There are several types of structures for covalent substances, including individual molecules, molecular structures, macromolecular structures and giant covalent structures. Individual molecules have strong bonds that hold the atoms together, but there are negligible forces of attraction between molecules. Such covalent substances are usually gases, for example, HCl, SO2, CO2, and CH4. In molecular structures, there are weak forces of attraction. Such covalent substances are low-boiling-temperature liquids (such as ethanol), and low-melting-temperature solids (such as iodine and solid CO2). Macromolecular structures have large numbers of atoms linked by covalent bonds in chains, including synthetic polymers such as polyethylene and nylon, and biopolymers such as proteins and starch. Network covalent structures (or giant covalent structures) contain large numbers of atoms linked in sheets (such as graphite), or 3-dimensional structures (such as diamond and quartz). These substances have high melting and boiling points, are frequently brittle, and tend to have high electrical resistivity.

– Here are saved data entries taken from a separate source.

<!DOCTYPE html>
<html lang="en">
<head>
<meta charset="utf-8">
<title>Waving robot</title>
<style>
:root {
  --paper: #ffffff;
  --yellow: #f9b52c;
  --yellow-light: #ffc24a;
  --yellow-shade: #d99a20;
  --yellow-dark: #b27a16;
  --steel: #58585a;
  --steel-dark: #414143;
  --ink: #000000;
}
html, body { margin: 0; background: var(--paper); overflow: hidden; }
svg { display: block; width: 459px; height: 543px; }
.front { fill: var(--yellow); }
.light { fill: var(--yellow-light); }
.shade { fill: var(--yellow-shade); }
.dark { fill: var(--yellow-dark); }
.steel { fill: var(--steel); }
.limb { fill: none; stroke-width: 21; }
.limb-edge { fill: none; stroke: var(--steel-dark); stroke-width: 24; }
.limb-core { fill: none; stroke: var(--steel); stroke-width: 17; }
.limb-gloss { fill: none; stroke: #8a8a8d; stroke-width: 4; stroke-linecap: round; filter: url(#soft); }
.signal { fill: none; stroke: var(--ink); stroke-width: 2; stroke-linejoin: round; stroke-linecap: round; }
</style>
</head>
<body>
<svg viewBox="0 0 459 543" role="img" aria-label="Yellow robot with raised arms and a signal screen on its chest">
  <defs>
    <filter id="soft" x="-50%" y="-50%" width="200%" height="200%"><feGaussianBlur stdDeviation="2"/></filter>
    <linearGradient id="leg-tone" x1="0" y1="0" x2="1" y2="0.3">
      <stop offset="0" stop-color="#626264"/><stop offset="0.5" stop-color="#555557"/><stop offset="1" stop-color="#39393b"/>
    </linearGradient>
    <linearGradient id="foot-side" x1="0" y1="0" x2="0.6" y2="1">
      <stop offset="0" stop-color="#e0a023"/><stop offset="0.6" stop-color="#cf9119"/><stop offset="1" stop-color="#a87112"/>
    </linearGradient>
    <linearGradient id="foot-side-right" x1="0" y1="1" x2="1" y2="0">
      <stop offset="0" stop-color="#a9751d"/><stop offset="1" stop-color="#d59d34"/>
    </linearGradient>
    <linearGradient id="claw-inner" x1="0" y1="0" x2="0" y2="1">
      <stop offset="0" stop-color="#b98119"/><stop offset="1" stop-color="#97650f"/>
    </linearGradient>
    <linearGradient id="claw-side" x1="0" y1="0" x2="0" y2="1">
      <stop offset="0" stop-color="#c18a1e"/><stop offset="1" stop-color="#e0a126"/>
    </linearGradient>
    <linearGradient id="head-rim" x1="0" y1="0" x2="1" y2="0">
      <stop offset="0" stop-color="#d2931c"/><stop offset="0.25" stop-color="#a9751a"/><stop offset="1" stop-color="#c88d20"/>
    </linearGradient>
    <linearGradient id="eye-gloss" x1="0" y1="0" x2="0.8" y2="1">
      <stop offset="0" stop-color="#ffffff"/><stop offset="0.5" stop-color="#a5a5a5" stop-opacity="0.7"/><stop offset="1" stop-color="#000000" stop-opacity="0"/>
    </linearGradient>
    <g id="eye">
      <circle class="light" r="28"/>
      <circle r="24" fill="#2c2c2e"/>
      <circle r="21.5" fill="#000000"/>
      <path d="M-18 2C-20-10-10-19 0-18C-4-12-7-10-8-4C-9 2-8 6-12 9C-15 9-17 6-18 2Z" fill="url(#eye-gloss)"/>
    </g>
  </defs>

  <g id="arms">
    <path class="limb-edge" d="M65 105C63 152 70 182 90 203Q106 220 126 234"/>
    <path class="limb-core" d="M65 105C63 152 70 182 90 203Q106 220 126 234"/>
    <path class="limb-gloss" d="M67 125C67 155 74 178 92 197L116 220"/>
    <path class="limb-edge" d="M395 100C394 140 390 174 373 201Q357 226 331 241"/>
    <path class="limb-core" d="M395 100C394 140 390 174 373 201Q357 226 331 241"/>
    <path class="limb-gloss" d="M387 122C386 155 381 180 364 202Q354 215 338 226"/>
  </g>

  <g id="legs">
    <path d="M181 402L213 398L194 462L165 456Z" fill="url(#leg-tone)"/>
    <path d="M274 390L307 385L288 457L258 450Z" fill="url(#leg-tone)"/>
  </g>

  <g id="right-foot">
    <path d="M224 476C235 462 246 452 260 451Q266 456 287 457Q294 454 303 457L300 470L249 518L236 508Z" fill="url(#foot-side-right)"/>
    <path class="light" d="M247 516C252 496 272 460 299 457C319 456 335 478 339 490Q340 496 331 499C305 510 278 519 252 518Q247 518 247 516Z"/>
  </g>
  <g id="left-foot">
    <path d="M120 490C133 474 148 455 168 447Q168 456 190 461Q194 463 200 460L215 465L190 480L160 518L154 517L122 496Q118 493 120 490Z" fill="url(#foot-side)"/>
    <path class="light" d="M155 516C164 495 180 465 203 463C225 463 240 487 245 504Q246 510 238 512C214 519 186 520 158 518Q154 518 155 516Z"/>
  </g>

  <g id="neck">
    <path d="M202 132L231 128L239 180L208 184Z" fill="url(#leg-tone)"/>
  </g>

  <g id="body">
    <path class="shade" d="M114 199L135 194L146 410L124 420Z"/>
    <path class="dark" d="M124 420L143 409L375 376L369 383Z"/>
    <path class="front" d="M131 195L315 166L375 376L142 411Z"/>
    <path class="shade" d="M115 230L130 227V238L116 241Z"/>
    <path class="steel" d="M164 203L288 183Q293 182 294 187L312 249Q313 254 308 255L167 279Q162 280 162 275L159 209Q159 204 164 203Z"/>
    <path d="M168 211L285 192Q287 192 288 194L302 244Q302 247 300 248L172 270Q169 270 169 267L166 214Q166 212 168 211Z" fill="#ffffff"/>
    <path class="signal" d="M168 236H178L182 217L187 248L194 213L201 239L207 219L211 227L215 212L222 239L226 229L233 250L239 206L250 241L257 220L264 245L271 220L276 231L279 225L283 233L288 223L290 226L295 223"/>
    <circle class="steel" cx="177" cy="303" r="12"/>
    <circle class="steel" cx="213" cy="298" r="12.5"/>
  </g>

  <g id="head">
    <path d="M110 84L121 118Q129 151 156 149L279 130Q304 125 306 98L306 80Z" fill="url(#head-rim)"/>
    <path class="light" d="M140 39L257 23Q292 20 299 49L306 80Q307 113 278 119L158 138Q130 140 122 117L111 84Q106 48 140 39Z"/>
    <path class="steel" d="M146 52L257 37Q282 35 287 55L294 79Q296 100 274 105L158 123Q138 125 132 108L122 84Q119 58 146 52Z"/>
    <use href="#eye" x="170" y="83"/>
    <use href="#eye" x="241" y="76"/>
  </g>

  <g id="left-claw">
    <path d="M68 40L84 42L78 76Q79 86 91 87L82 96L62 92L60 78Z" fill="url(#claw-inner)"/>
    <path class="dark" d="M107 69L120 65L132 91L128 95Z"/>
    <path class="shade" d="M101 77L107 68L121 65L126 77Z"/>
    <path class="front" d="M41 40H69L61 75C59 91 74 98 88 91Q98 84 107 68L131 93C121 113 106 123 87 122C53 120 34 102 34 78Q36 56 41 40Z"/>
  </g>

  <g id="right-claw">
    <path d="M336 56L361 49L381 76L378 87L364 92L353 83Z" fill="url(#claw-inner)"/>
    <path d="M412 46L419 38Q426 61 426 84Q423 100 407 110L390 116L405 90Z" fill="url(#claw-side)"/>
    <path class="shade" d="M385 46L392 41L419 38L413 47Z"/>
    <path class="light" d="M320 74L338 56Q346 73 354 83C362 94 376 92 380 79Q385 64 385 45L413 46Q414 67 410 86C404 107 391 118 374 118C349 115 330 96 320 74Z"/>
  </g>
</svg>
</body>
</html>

Elements that have high electronegativity, and the ability to form three or four electron pair bonds, often form such large macromolecular structures.[9]

One- and three-electron bonds

In organic chemistry, when a molecule with a planar ring obeys Hückel's rule, where the number of π electrons fit the formula 4n + 2 (where n is an integer), it attains extra stability and symmetry. In benzene, the prototypical aromatic compound, there are 6 π bonding electrons (n = 1, 4n + 2 = 6). These occupy three delocalized π molecular orbitals (molecular orbital theory) or form conjugate π bonds in two resonance structures that linearly combine (valence bond theory), creating a regular hexagon exhibiting a greater stabilization than the hypothetical 1,3,5-cyclohexatriene.[citation needed]

In the case of heterocyclic aromatics and substituted benzenes, the electronegativity differences between different parts of the ring may dominate the chemical behaviour of aromatic ring bonds, which otherwise are equivalent.[citation needed]

Hypervalence[Nitrate-ion-resonance-2D.png

In organic chemistry, when a molecule with a planar ring obeys Hückel's rule, where the number of π electrons fit the formula 4n + 2 (where n is an integer), it attains extra stability and symmetry. In benzene, the prototypical aromatic compound, there are 6 π bonding electrons (n = 1, 4n + 2 = 6). These occupy three delocalized π molecular orbitals (molecular orbital theory) or form conjugate π bonds in two resonance structures that linearly combine (valence bond theory), creating a regular hexagon exhibiting a greater stabilization than the hypothetical 1,3,5-cyclohexatriene.[citation needed]

In the case of heterocyclic aromatics and substituted benzenes, the electronegativity differences between different parts of the ring may dominate the chemical behaviour of aromatic ring bonds, which otherwise are equivalent.[heterocyclic aromatics and substituted benzenes, the electronegativity differences between different parts of the ring may dominate the chemical behaviour of aromatic ring bonds, which otherwise are equivalent.[citation needed]

Certain molecules such as xenon difluoride and sulfur hexafluoride have higher co-ordination numbers than would be possible due to strictly covalent bonding according to the octet rule. This is explained by the three-center four-electron bond ("3c–4e") model which interprets the molecular wavefunction in terms of non-bonding highest occupied molecular orbitals in molecular orbital theory and resonance of sigma bonds in valence bond theory.[citation needed]

Electron deficiency